# WHAT THE EXERCISE ASKS
Work out the number of lines in the listing that include the string "bare". Reply with that number alone.

# MATERIAL SUPPLIED
^^^^^^^^^^^^^^^^

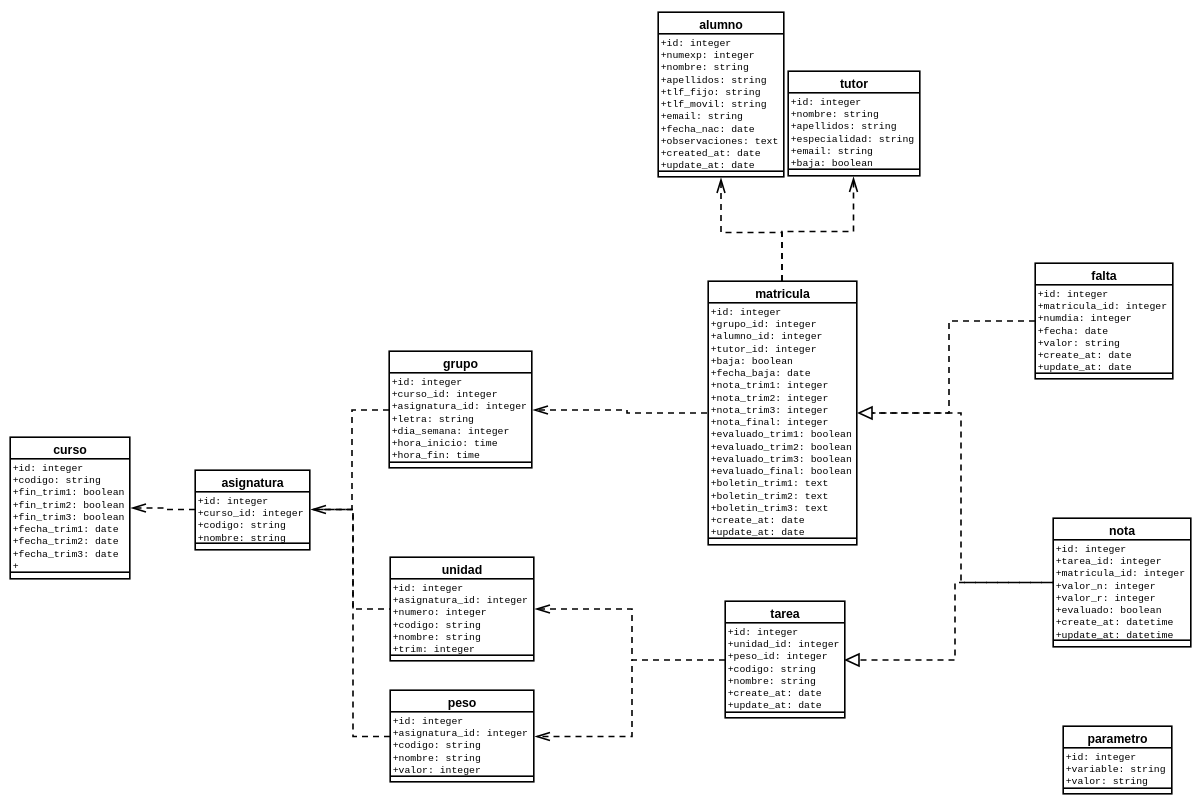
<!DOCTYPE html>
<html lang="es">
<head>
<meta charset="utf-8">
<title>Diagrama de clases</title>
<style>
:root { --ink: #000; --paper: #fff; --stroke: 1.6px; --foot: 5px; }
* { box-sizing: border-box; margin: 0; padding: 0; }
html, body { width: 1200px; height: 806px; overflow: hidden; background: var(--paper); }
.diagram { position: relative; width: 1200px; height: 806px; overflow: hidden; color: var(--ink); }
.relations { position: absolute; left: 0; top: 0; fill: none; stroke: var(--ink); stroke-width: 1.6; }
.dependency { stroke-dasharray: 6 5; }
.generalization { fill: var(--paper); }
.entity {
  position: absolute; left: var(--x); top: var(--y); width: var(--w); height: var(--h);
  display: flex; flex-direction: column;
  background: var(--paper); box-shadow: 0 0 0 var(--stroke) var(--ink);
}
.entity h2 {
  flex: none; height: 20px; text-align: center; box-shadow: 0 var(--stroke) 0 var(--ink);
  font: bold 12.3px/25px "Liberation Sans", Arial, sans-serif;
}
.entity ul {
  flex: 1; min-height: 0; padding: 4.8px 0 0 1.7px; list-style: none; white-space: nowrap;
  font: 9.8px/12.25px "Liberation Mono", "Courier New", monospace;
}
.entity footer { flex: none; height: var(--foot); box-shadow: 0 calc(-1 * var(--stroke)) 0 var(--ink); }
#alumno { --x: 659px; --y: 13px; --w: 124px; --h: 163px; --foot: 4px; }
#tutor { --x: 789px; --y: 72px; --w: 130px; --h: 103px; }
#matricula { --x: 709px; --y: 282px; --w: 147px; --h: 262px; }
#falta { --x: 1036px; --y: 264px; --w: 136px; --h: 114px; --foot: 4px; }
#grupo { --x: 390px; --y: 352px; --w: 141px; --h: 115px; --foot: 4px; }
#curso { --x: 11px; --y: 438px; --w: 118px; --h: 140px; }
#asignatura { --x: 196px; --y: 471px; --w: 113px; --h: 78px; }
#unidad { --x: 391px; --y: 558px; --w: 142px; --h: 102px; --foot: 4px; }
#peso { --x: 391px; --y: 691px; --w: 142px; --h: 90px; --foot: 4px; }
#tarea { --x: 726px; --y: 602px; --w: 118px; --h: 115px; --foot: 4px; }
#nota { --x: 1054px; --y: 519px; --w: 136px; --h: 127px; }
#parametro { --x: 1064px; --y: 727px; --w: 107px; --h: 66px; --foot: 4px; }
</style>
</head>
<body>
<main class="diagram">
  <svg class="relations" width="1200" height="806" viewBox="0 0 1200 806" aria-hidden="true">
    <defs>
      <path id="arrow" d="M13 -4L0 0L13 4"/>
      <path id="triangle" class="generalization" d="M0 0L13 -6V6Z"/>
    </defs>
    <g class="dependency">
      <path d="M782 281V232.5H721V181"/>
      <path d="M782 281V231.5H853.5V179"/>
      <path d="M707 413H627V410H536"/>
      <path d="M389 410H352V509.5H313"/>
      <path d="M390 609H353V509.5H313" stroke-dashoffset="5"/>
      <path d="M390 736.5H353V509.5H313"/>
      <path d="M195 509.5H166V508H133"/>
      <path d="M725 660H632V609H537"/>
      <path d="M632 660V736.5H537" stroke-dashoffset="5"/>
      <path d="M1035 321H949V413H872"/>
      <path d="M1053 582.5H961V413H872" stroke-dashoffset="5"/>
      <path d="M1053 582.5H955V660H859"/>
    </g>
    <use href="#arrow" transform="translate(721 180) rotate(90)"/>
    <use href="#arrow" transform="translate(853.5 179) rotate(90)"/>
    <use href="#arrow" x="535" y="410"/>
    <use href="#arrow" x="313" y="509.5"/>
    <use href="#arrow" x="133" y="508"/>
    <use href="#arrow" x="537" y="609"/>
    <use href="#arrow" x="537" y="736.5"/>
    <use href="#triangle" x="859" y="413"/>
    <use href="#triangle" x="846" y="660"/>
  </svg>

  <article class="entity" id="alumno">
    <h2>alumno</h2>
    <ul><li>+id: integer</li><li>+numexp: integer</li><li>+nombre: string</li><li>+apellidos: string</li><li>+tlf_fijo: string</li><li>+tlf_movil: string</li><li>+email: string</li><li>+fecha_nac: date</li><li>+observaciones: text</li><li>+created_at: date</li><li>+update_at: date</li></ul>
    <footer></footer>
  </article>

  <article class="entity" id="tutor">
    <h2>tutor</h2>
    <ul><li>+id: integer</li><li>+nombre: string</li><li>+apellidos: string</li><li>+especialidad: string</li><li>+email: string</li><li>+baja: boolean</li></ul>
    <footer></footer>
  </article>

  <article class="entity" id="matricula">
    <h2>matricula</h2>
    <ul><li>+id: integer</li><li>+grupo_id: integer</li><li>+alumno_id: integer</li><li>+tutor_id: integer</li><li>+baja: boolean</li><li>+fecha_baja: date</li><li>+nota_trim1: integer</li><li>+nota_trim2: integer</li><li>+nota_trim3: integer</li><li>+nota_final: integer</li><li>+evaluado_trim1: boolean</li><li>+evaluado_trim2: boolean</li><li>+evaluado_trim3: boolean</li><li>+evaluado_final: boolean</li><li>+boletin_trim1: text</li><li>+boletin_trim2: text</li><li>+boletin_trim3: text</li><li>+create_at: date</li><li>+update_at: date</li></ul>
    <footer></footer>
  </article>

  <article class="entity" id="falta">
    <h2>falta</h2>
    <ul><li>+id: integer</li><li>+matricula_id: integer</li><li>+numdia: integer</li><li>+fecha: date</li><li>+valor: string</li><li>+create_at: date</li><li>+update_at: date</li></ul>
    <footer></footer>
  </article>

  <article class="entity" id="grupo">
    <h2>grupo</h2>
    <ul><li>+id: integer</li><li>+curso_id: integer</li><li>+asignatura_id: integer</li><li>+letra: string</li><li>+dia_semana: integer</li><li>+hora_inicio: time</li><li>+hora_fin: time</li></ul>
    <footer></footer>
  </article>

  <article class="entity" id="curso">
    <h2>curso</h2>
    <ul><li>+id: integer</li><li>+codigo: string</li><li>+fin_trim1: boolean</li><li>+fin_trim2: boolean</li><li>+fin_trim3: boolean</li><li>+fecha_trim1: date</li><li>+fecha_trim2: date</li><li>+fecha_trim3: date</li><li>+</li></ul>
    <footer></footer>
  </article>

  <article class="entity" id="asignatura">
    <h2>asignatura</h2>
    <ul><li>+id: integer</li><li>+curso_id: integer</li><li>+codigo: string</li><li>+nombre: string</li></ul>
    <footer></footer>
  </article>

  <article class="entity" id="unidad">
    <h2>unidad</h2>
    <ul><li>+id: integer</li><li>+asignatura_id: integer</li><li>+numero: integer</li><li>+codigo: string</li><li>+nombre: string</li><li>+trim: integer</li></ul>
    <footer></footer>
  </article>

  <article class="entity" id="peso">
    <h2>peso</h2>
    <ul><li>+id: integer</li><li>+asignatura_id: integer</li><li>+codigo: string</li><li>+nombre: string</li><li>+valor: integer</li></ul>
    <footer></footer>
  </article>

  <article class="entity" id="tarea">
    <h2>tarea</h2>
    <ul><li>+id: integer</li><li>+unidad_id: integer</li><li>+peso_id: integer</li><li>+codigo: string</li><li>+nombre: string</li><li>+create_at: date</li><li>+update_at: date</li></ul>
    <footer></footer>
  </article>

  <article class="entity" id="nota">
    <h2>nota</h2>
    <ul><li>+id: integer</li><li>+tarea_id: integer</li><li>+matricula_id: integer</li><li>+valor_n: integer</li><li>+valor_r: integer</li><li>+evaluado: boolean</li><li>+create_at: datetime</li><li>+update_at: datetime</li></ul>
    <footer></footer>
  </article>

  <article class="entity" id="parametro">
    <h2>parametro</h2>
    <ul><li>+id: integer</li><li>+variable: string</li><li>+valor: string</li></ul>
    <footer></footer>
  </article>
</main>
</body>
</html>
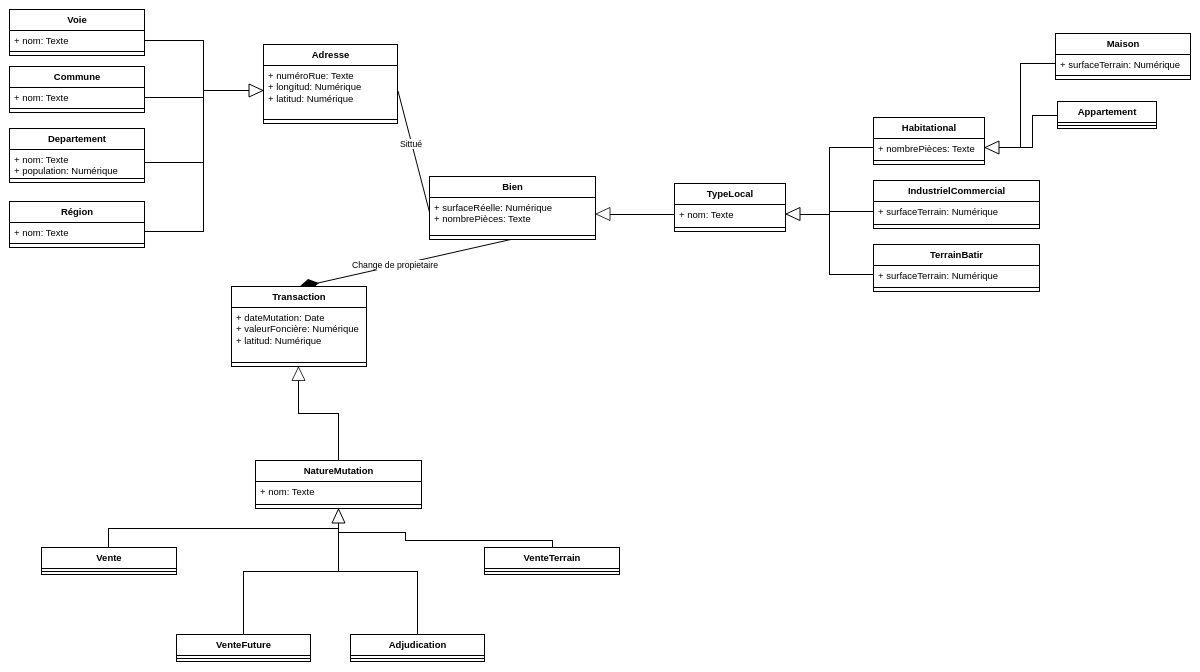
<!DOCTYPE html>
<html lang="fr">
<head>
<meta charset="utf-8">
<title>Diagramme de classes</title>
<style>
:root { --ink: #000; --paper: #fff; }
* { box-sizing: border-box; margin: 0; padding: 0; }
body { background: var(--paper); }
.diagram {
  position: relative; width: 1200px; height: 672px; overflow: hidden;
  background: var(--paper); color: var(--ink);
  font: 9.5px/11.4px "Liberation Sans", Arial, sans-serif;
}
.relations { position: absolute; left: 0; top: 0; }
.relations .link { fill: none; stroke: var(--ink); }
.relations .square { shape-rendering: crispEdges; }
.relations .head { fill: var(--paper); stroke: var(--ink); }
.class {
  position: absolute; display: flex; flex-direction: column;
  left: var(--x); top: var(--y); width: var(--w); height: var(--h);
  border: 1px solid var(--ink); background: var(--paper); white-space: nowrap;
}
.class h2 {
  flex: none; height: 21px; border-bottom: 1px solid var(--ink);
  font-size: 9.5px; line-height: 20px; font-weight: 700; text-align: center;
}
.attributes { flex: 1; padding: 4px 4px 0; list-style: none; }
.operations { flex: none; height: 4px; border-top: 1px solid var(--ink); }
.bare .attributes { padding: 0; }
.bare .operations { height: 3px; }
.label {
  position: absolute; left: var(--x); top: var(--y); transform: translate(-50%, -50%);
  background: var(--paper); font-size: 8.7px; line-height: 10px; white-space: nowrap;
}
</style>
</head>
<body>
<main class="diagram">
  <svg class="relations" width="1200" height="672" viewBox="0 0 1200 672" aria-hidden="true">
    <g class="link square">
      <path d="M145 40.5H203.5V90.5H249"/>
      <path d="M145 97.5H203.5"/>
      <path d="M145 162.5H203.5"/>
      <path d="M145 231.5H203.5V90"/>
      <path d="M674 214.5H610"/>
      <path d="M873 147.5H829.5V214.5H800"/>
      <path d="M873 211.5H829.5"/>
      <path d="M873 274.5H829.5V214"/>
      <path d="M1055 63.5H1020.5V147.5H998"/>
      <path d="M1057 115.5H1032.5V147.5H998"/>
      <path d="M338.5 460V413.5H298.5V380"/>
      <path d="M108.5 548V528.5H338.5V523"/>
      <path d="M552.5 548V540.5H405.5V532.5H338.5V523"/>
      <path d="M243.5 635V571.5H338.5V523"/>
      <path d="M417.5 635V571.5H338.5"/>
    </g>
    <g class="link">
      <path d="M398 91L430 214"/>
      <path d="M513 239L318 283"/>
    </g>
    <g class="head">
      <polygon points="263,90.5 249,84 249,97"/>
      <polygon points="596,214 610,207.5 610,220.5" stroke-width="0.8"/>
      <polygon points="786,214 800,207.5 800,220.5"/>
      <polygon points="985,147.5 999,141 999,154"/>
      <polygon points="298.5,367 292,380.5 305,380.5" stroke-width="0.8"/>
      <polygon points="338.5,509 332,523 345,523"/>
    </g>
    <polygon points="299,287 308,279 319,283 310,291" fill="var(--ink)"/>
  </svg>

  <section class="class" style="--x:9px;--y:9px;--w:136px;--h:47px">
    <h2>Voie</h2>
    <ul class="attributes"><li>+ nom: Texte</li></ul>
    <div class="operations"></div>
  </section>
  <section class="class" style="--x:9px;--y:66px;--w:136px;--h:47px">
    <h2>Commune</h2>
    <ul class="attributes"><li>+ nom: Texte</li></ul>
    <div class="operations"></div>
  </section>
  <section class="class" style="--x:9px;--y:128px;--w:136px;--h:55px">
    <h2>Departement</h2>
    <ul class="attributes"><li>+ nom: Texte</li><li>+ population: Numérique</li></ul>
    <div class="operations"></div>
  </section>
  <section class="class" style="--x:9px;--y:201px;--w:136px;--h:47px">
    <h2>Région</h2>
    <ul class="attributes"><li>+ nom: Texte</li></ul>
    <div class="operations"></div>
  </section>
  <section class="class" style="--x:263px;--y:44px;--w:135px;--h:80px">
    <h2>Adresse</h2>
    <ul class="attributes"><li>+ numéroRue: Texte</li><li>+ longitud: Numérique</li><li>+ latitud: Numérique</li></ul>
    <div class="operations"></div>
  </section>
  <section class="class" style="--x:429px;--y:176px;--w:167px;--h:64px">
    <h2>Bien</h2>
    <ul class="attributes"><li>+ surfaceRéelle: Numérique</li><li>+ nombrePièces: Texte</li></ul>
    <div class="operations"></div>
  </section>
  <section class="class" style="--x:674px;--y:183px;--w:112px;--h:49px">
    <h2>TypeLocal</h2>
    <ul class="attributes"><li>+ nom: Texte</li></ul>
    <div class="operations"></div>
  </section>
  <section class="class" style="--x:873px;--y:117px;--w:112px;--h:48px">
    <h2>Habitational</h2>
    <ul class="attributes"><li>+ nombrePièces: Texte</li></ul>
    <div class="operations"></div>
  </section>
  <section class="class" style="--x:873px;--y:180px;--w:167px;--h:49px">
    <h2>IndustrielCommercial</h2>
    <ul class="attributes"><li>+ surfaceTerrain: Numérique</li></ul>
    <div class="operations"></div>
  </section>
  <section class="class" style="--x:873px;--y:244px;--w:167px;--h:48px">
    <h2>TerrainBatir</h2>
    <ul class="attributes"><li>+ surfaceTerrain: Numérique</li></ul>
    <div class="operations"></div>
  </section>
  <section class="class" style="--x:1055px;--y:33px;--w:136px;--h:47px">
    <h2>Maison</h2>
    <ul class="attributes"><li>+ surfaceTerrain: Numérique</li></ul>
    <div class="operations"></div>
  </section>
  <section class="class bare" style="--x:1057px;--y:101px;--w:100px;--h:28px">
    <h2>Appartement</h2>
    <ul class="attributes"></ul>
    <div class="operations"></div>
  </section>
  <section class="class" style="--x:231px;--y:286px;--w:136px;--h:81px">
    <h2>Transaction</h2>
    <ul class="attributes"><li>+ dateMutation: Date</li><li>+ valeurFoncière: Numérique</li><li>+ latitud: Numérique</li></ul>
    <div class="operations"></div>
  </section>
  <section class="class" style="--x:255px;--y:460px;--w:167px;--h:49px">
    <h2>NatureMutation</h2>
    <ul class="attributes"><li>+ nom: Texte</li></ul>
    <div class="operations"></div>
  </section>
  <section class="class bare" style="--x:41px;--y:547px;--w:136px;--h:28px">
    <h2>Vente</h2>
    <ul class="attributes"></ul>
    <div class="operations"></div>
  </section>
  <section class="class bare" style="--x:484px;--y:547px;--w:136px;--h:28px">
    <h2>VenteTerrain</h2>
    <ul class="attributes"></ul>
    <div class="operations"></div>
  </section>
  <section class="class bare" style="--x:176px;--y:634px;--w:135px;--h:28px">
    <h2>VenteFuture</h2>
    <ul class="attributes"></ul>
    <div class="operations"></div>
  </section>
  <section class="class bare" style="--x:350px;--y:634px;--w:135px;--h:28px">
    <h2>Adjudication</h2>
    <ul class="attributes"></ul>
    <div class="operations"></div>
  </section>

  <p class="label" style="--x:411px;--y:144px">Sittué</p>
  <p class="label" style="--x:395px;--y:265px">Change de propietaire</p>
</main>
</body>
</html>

^^^^^^^^^^^^^^^^

# OUTPUT
7